Thanks to my beloved cousin, Jeanne Hanks, and my friend, Debbie Kogan, for empathetic listening during my years of obsessing about this project. Deep appreciation goes to my publicist, Joy Crawford-Washington of BGC Communications, for tireless support and warm friendship. To my yoga teacher, Amey Matthews for teaching me flexibility and strength are not opposites. And to Lauren Mari-Navarro for insights and resources. To Joan for fun & friendship.

Photo by Charley Hatfield, Aptos, CA

My husband, Samuel Torres Jr., offered me freedom to pursue the project, frequent and much-needed critiques, archival research, copyright management, proof-reading, tough talk and tender love, and took great photos. I can never thank him enough, but I am working on it!

Thank you all! Have a great Thanksgiving!  And Keep on Keepin’ On! – We have a long ways to go to achieve real racial and economic justice in the world!

The book has been retitled: This Bright Light of Ours: Stories from the Voting Rights Fight, and will be published by University of Alabama Press in January 2014. Speaking engagements and book-signings are being scheduled now. Please contact: Joy Crawford-Washington, for more information.

Searching for Friends & Relatives of Major Johns, Civil Rights Hero

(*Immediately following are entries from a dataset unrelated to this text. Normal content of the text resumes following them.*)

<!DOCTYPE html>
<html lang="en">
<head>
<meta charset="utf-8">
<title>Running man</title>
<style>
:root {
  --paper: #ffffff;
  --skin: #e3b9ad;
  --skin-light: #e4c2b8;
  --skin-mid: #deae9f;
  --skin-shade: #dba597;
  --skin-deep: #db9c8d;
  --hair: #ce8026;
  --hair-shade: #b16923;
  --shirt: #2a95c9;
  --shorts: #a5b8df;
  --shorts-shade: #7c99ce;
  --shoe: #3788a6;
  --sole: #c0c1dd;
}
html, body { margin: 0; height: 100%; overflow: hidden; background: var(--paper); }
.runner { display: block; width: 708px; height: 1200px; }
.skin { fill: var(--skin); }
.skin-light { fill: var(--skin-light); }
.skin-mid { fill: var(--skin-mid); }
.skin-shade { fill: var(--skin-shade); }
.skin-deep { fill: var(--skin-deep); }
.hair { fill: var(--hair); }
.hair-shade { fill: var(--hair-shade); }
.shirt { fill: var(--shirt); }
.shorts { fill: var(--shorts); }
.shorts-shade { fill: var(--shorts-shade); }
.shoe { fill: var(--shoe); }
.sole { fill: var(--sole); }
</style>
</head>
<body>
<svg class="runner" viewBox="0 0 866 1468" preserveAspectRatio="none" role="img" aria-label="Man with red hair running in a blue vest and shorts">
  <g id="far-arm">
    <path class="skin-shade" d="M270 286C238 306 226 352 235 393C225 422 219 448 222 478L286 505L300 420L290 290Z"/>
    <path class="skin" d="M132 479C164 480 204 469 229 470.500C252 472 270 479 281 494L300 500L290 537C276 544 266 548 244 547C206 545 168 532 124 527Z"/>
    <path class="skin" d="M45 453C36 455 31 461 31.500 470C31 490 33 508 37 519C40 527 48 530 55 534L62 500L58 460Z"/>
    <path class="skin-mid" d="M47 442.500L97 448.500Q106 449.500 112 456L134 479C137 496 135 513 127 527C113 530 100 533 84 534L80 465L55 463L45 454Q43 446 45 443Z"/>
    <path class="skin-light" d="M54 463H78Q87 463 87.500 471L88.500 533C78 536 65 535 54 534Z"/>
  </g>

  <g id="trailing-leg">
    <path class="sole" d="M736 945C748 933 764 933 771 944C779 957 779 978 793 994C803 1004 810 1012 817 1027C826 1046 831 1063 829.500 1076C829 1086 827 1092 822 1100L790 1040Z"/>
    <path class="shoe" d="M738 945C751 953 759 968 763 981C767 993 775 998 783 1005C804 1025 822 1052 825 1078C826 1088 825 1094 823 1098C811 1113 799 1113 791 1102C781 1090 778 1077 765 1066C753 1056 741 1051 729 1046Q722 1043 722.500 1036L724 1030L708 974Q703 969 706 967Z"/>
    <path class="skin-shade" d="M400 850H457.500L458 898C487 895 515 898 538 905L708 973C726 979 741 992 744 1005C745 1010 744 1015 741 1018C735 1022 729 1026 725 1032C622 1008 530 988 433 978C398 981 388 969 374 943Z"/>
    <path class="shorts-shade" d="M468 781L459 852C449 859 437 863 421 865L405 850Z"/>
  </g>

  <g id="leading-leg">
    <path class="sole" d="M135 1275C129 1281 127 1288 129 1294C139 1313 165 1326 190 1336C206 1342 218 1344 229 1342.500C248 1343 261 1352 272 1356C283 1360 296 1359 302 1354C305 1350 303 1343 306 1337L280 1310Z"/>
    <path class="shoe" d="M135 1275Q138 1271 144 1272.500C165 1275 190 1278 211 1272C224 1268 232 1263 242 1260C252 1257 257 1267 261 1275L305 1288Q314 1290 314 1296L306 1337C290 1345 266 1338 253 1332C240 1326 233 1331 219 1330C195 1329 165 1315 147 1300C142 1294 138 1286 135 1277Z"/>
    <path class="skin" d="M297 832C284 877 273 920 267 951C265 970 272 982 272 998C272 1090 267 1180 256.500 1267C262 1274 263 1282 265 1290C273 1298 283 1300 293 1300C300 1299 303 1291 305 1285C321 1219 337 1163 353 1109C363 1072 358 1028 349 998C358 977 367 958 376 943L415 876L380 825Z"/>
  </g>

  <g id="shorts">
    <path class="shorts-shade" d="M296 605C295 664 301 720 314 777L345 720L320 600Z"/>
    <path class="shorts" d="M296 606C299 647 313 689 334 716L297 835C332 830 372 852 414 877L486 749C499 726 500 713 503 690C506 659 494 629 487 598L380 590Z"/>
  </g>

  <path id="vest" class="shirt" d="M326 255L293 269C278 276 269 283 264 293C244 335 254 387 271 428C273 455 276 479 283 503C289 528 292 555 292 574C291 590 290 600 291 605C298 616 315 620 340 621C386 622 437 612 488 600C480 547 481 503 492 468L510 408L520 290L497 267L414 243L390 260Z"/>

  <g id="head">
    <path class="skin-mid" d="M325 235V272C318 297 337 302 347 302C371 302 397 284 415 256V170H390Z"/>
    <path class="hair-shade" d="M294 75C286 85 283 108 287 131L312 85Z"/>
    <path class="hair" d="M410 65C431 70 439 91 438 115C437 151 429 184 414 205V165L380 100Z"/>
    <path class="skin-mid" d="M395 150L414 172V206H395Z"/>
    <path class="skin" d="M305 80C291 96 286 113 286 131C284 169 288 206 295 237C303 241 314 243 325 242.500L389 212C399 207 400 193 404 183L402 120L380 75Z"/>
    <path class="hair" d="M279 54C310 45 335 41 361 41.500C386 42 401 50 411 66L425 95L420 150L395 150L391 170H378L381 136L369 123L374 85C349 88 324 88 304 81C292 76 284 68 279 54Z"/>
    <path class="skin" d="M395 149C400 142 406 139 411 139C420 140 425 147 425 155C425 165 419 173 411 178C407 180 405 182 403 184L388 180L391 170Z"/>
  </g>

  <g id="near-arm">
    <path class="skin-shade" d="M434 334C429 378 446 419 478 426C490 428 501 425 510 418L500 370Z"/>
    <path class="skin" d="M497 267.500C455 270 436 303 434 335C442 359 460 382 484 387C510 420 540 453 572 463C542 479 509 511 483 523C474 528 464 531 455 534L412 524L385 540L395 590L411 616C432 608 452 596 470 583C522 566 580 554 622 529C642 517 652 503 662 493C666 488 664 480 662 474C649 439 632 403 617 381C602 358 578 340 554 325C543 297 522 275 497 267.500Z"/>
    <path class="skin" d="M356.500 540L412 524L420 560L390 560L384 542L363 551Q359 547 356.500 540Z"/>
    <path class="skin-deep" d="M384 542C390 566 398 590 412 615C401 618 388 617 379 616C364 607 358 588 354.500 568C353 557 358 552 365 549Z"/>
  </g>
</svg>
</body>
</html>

For more than six years, I searched for stories and photos of Major Johns who was Southern Christian Leadership Conference (SCLC) field director during the Summer of 1965 Summer Community Organization and Political Education (SCOPE) project in Wilcox County Alabama. His brother William was most helpful but most family members declined to be quoted in my forthcoming book.

Major Johns, center with student protesters at Southern University

Excerpt from This Bright Light of Ours: Stories from the Wilcox County Freedom Fight, University of Alabama Press, early 2014. Copyright, all rights reserved

Major Johns

One of the leaders who inspired optimism was our beloved SCLC field director Major Johns. Born and raised in Plaquemines, Louisiana, Rev. Major Johns was instrumental in the Civil Rights Movement in Mississippi, Alabama, and Louisiana for at least a decade, yet he is scarcely mentioned in books written to date. In 1960, five years before we met him in Camden, AL, he was arrested along with other Southern University students for sitting-in at a lunch counter in Baton Rouge as part of a multi-state Congress on Racial Equality (CORE) integration drive. When they were released from jail Major Johns and two classmates stood on a school bus while he made a rousing speech. They and other CORE members organized a march to the state capitol of more than three thousand Southern University students to protest segregation and the arrests of students participating in sit-ins at segregated drugstore soda fountains and bus terminals. All of the arrested students were expelled from Southern University and barred from all public colleges and universities in the state.  In 2004, long after Major’s death, the student civil rights workers were awarded honorary degrees and the state legislature passed a resolution in their honor.

The famous photo of Major on the bus with Ronnie Moore is held in the collection of The Advocate  Library  in Baton Rouge which charges for a one time only use. Please contact me if you have any other photos of Major Johns for use in talks about my forthcoming book. Thank you!